Identifying and attracting potential startup firms has so far been a game of chance, with far too much money chasing far too few opportunities. Those most experienced at this game are leading Silicon Valley Venture Capital firms (VC firms). Studies at Harvard University show that entrepreneurs receiving financing from VC firms have only an eighteen percent chance of success. However, a learning curve does take place and if those same entrepreneurs succeed and obtain VC backing for a second startup, they now have a thirty percent success rate.
Even with their access to the most promising startup opportunities, VC firms still perform worse than the NASDAQ index and make most of their money on fees and cuts of the value of successful startup's Initial Public Offering (IPO).
Will Startup Accelerators applying "Wisdom of Crowds" to portfolio management outperform current best practices and could a three-step process consisting of Self-Selection, Crowdsourced Competition and the use of Prediction-Market mechanisms improve the hit-rate of these risky investments? Research conducted both at the Fraunhofer Institute and Hanyang University suggests this is quite possible, so, how does one shepherd the nascent firms though this process?
1) Self-selection of applicants: The first major challenge is to encourage the right applicants and here, the use of competitions with monetary rewards has been shown to be effective. Addressing prospective applicants conventionally calls for email blasts, conference announcements, trade magazines, newspapers, new social media, on and offline user groups. Having a strong brand image from the beginning, such as top VC firms and/or endorsements from investment celebrities can definitely make a big difference for an accelerator, however one cannot count on a viral marketing effect since only six in a million posts go viral.
When one has finally caught the attention of potential applicants, they need to be directed to a quick and easy online application, making the process transparent, interactive and supportive for especially promising candidates.
Since the number of applicants can be huge, a necessary self-selection process will weed out those with low entrepreneurial quality. At this point, the jockey is more important than the horse, meaning, the quality of the team is key here, not the plan itself. Interviews with serial-investors suggest that lead indicators for entrepreneurial success at this stage are: Risk-attitude, Adaptability, Social Capital, Grit and Passion for an Idea, so, insure that applicants self-select based on these qualifications.
2) Crowdsouced competition of candidates: Following the application process, suitable candidates are selected over a month long period, using crowdsourcing. The scope of applicants is likely to be broad, which means that a team of twenty or more experts, in various domains, will be required to judge the applications. It is essential for the accelerator to have a solid professional technical network, which also provides the benefit of offering an immense opportunity for the startup accelerator to acquire new knowledge and insights.

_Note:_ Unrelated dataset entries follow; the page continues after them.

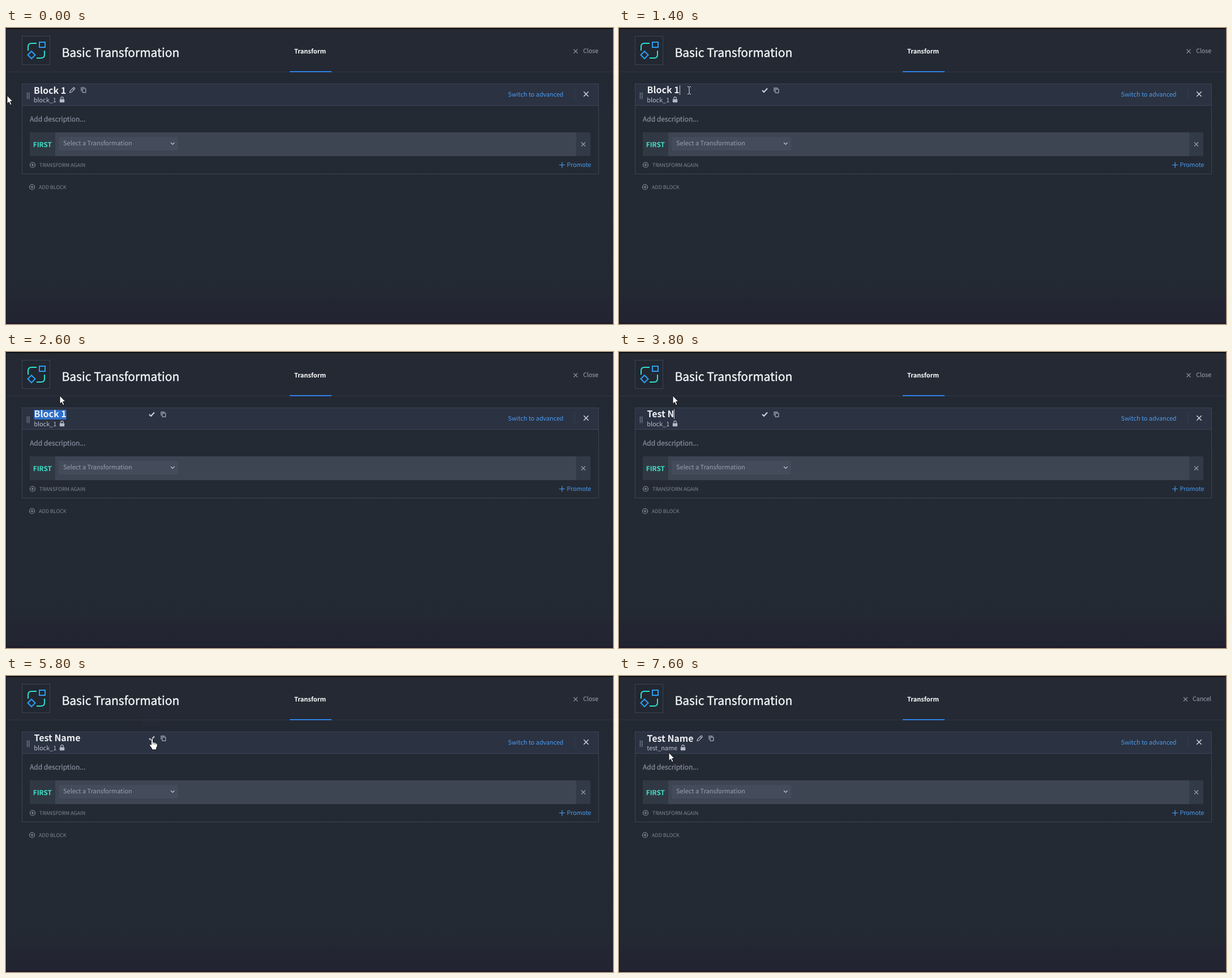
An HTML page for the animation above (8000 ms loop, 1072 by 522 pixels).

```html
<!DOCTYPE html>
<html lang="en">
<head>
<meta charset="utf-8">
<title>Block rename</title>
<style>
html, body { margin: 0; width: 100%; height: 100%; overflow: hidden; background: #232a33; }
svg { display: block; width: 1072px; height: 522px; }
text {
  font-family: "Noto Sans CJK JP", "Noto Sans CJK SC", "Noto Sans CJK", "Noto Sans", sans-serif;
  font-size: 10.8px; text-rendering: geometricPrecision; white-space: pre;
}
.bold { font-weight: 700; }
.name { font-weight: 700; font-size: 16px; fill: #eef0f4; }
.slug { fill: #b9bfca; font-size: 10.9px; }
.small { font-size: 9px; fill: #7f8795; }
.link { fill: #4b9cf0; }
.mute { fill: #868d9c; stroke: #868d9c; stroke-width: .25; }
.line { fill: none; stroke-width: 1.2; }
.cursor { fill: #fff; stroke: #0b0d12; stroke-width: 1; stroke-linejoin: round; }
</style>
</head>
<body>
<svg viewBox="0 0 1072 522">
  <defs>
    <linearGradient id="page" x1="0" y1="78" x2="0" y2="519" gradientUnits="userSpaceOnUse">
      <stop offset="0" stop-color="#232933"/>
      <stop offset=".3" stop-color="#232a33"/>
      <stop offset=".88" stop-color="#232932"/>
      <stop offset=".92" stop-color="#232532"/>
      <stop offset="1" stop-color="#232432"/>
    </linearGradient>
    <g id="pencil" class="line" stroke="#b4bac5">
      <path d="M-4.5 4.5L-3.8 1.5L2 -4.3Q3 -5 4 -4T4.3 -2L-1.5 3.8ZM.8 -3L3 -.8"/>
    </g>
    <g id="copy" class="line" stroke="#a9b0bc">
      <path d="M-4 2V-4.2H2.4"/><rect x="-1.9" y="-2.2" width="5.8" height="6.6" rx=".6"/>
    </g>
    <g id="lock">
      <rect x="-4.2" y="-1" width="8.4" height="5.8" rx=".8" fill="#b4bac5"/>
      <path class="line" stroke="#b4bac5" d="M-2.3 -1V-2.4A2.3 2.4 0 0 1 2.3 -2.4V-1"/>
    </g>
    <g id="plus" class="line" stroke="#8a92a0" stroke-width="1">
      <circle r="4.5"/><path d="M-2.4 0H2.4M0 -2.4V2.4"/>
    </g>
    <path id="cross" class="line" d="M-3.5 -3.5L3.5 3.5M3.5 -3.5L-3.5 3.5"/>
  </defs>

  <rect width="1072" height="522" fill="url(#page)"/>
  <rect width="1072" height="77" fill="#242933"/>
  <path d="M0 77.5H1072" stroke="#303644"/>
  <rect width="1072" height="1.6" fill="#05070a"/>
  <rect width="1" height="522" fill="#10141a"/>
  <rect y="519" width="1072" height="3" fill="#1f1b2a"/>

  <rect x="28.5" y="14.5" width="49" height="50" fill="#222831" stroke="#3c4452"/>
  <g fill="none" stroke-width="2">
    <path stroke="#2fe0cf" d="M39 40V33Q39 27 45 27H54M68 40V47Q68 53 62 53H54"/>
    <path stroke="#2b9df4" d="M59 25H69V34H59ZM45 41L51.5 47.5L45 54L38.5 47.5Z"/>
  </g>
  <text x="98.5" y="51" style="font-size:21px" fill="#f4f5f8" stroke="#f4f5f8" stroke-width=".4">Basic Transformation</text>
  <text class="bold" x="509" y="45" style="font-size:11px" fill="#fff">Transform</text>
  <rect x="501" y="76" width="74" height="2" fill="#2f80e4"/>
  <use id="exitMark" href="#cross" y="41" stroke="#8a92a0"/>
  <text id="exit" class="mute" x="1046" y="43.5" text-anchor="end" style="font-size:10.5px"></text>

  <rect x="28.5" y="98.5" width="1018" height="159" fill="#242a34" stroke="#3b4455"/>
  <rect x="29" y="99" width="1017" height="37" fill="#2b3241"/>
  <path d="M29 136.5H1046" stroke="#3d4658"/>
  <path d="M1004.5 108V128" stroke="#353d4c"/>
  <path d="M37.5 114V125M40.7 114V125" stroke="#9aa1ae" stroke-width="1.5" stroke-dasharray="1.4 1.1"/>
  <text class="link" x="886.5" y="121">Switch to advanced</text>
  <use href="#cross" transform="translate(1024.5 116.5) scale(1.2)" stroke="#d3d7df"/>
  <text class="mute" x="42" y="165" style="font-size:12px">Add description...</text>

  <rect x="42" y="184" width="990" height="42" fill="#3d4553"/>
  <rect x="42" y="184" width="45" height="42" fill="#303943"/>
  <rect x="1007" y="184" width="25" height="42" fill="#323947"/>
  <rect x="93" y="192" width="211" height="24" rx="1" fill="#444b5a"/>
  <text class="bold" x="47.8" y="209.5" style="font-size:11.8px" fill="#3fe0c8">FIRST</text>
  <text x="101" y="207" style="font-size:11px" fill="#9aa1ae">Select a Transformation</text>
  <path class="line" style="stroke-width:1.5" stroke="#b4bac5" d="M291 202L294.3 205.3L297.6 202"/>
  <use href="#cross" x="1019.5" y="205" stroke="#9aa1ae"/>

  <use href="#plus" x="47" y="241.5"/>
  <text class="small" x="59" y="245">TRANSFORM AGAIN</text>
  <path class="line" stroke="#4b9cf0" d="M977 241.5H987M982 236.5V246.5"/>
  <text class="link" x="990.5" y="245" style="font-size:10.6px">Promote</text>
  <use href="#plus" x="46" y="280.5"/>
  <text class="small" x="58" y="283.8">ADD BLOCK</text>

  <rect id="ghost" x="241" y="60" width="32" height="28" rx="3" fill="#2b2d3a" opacity=".45"/>
  <rect id="select" y="102" height="17" fill="#2f6fca"/>
  <text id="name" class="name"></text>
  <rect id="caret" y="101" width="1" height="17" fill="#c9ced8"/>
  <text id="slug" class="slug"></text>
  <use id="lockIcon" href="#lock"/>
  <use id="editIcon" href="#pencil"/>
  <path id="check" class="line" style="stroke-width:2" stroke="#d0d4dc" d="M253 110L256 113L262 106.5"/>
  <use id="copyIcon" href="#copy"/>

  <g class="cursor">
    <path id="arrow" d="M0 0V14.5L3.3 11.5L5.6 17L8 16L5.7 10.6H10Z"/>
    <g id="hand">
      <path d="M-1.6 1.5Q0 -.8 1.6 1.5V6.8Q3.2 5.9 4.2 7.5Q5.8 6.8 6.7 8.3Q9 8 9.2 10.5V14L7.6 17V20H-.4V18L-4.3 12.6Q-5 10 -3 10.1L-1.6 11.6Z"/>
      <path fill="none" stroke-width=".7" d="M1.6 7V10.5M4.2 7.8V10.8M6.7 8.5V11"/>
    </g>
    <g id="grab">
      <path d="M-3.2 8V5.5L-6.8 1Q-7.2 -1.2 -5 -.6L-3.7 .8L-4.7 -4.5Q-3.8 -6.5 -2.4 -4.8L-1.7 -6.5Q-.2 -8.5 .9 -6.5L1.2 -5.8Q3 -7.2 3.9 -5L4.2 -3Q6.2 -4.2 6.7 -1.8L6 4L4.4 6V8Z"/>
      <path fill="none" stroke-width=".7" d="M-2.2 -4.8L-1.6 -.5M1 -6V-.7M3.8 -4.5L3.4 -.5"/>
    </g>
    <path id="beam" fill="none" style="stroke:#e6e9ee" d="M-3 -6.5H-1L0 -5.5L1 -6.5H3M0 -5.5V5.5M-3 6.5H-1L0 5.5L1 6.5H3"/>
  </g>
</svg>
<script>
const LOOP = 8000, TICK = 200;
const $ = id => document.getElementById(id);
const show = (id, on) => { $(id).style.display = on ? "" : "none"; };
const put = (id, attrs) => { for (const k in attrs) $(id).setAttribute(k, attrs[k]); };

// time, kind, x, y
const pointer = [
  [0, "arrow", 2, 119], [200, "arrow", 5, 120], [400, "arrow", 26, 121],
  [600, "arrow", 68, 118], [800, "hand", 113, 113], [1000, "hand", 122, 111],
  [1400, "beam", 124, 110], [2000, "beam", 106, 111], [2200, "beam", 68, 114],
  [2400, "beam", 37, 116], [2600, "arrow", 95, 77],
  [4800, "arrow", 102, 79], [5000, "arrow", 138, 87], [5200, "beam", 196, 107],
  [5400, "beam", 238, 109], [5600, "hand", 257, 110], [5800, "hand", 258, 110],
  [6200, "grab", 254, 108], [6400, "grab", 252, 107],
  [6800, "grab", 188, 113], [7000, "grab", 112, 121],
  [7200, "arrow", 79, 139], [7400, "arrow", 73, 140], [7600, "arrow", 88, 135]
];
// time, text, mode
const names = [
  [0, "Block 1", "view"], [1400, "Block 1", "edit"],
  [3000, "T", "edit"], [3200, "Te", "edit"], [3400, "Tes", "edit"],
  [3600, "Test", "edit"], [3800, "Test N", "edit"], [4000, "Test Na", "edit"],
  [4200, "Test Name", "edit"], [6200, "Test Name", "saved"]
];
// icon places for each mode
const layout = {
  view:  { x: 49, y: 116.3, slugY: 130.5, lock: 99, edit: 117, copy: 137 },
  edit:  { x: 49.5, y: 115.3, slugY: 130.5, lock: 99, edit: 117, copy: 278 },
  saved: { x: 49.5, y: 116.3, slugY: 131.3, lock: 113, edit: 142.5, copy: 163 }
};
const at = (table, t) => table.filter(row => row[0] <= t).pop();

function draw(t) {
  const [, text, mode] = at(names, t);
  const [, kind, px, py] = at(pointer, t);
  const spot = layout[mode], editing = mode === "edit", saved = mode === "saved";

  $("name").textContent = text;
  put("name", { x: spot.x, y: spot.y });
  $("slug").textContent = saved ? "test_name" : "block_1";
  put("slug", { x: spot.x - .3, y: spot.slugY });
  put("lockIcon", { x: spot.lock, y: 126.5 });
  put("editIcon", { x: spot.edit, y: saved ? 110 : 109.5 });
  put("copyIcon", { x: spot.copy, y: saved || editing ? 110 : 109.2 });
  show("editIcon", !editing);
  show("check", editing);
  show("ghost", t >= 5600 && t < 6200);

  const end = spot.x + $("name").getComputedTextLength();
  const selecting = t >= 2000 && t < 3000;
  const from = Math.max(spot.x, t < 2400 ? px : spot.x);
  show("select", selecting);
  put("select", { x: from, width: Math.max(0, end - from) });
  show("caret", editing && !selecting && t < 4200);
  put("caret", { x: Math.round(end) });

  $("exit").textContent = saved ? "Cancel" : "Close";
  put("exitMark", { x: saved ? 1000.5 : 1006 });

  for (const id of ["arrow", "hand", "grab", "beam"]) show(id, id === kind);
  put(kind, { transform: `translate(${px} ${py})` });
}

let last = -1;
function frame() {
  const t = Math.floor(performance.now() % LOOP / TICK) * TICK;
  if (t !== last) draw(last = t);
  requestAnimationFrame(frame);
}
draw(0);
frame();
</script>
</body>
</html>
```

Once twenty percent of candidates have made the cut, these candidates need mentoring and now the horse becomes important - developing and executing a good plan. Over a three to six month period the applicants' business model is honed while proof of concept and market is carried out. The opportunities for creating Intellectual Property Rights (IPR) are identified and the ownership and/or use of these rights resolved though negotiation.
3) Startups selected by use of prediction-markets: Finally, the top twenty percent of the candidates need to be consolidated into a top five percent, which will then be offered VC funding. Studies at Hanyang University have shown that the use of prediction-market mechanisms can be effective in fostering breakthrough innovative ideas while providing an early lead indicator for the most promising business opportunities. The candidates themselves, the accelerators and even outside observers and prospective users could be invited to place bets on the outcome of this phase, effectively crowdsourcing the selection of the winners.
After identification of the most promising startup firms, these firms would then be mentored and financed though the engineering development, marketing and full-scale introduction of a wide range of offerings catering to various markets.
Effectively and efficiently managing a portfolio of startup companies requires extra attention to identification and mediation of risk. Crowdsourcing offers one way to address the recruiting, mentoring and final selection and provides the best guarantee for the success of these startups.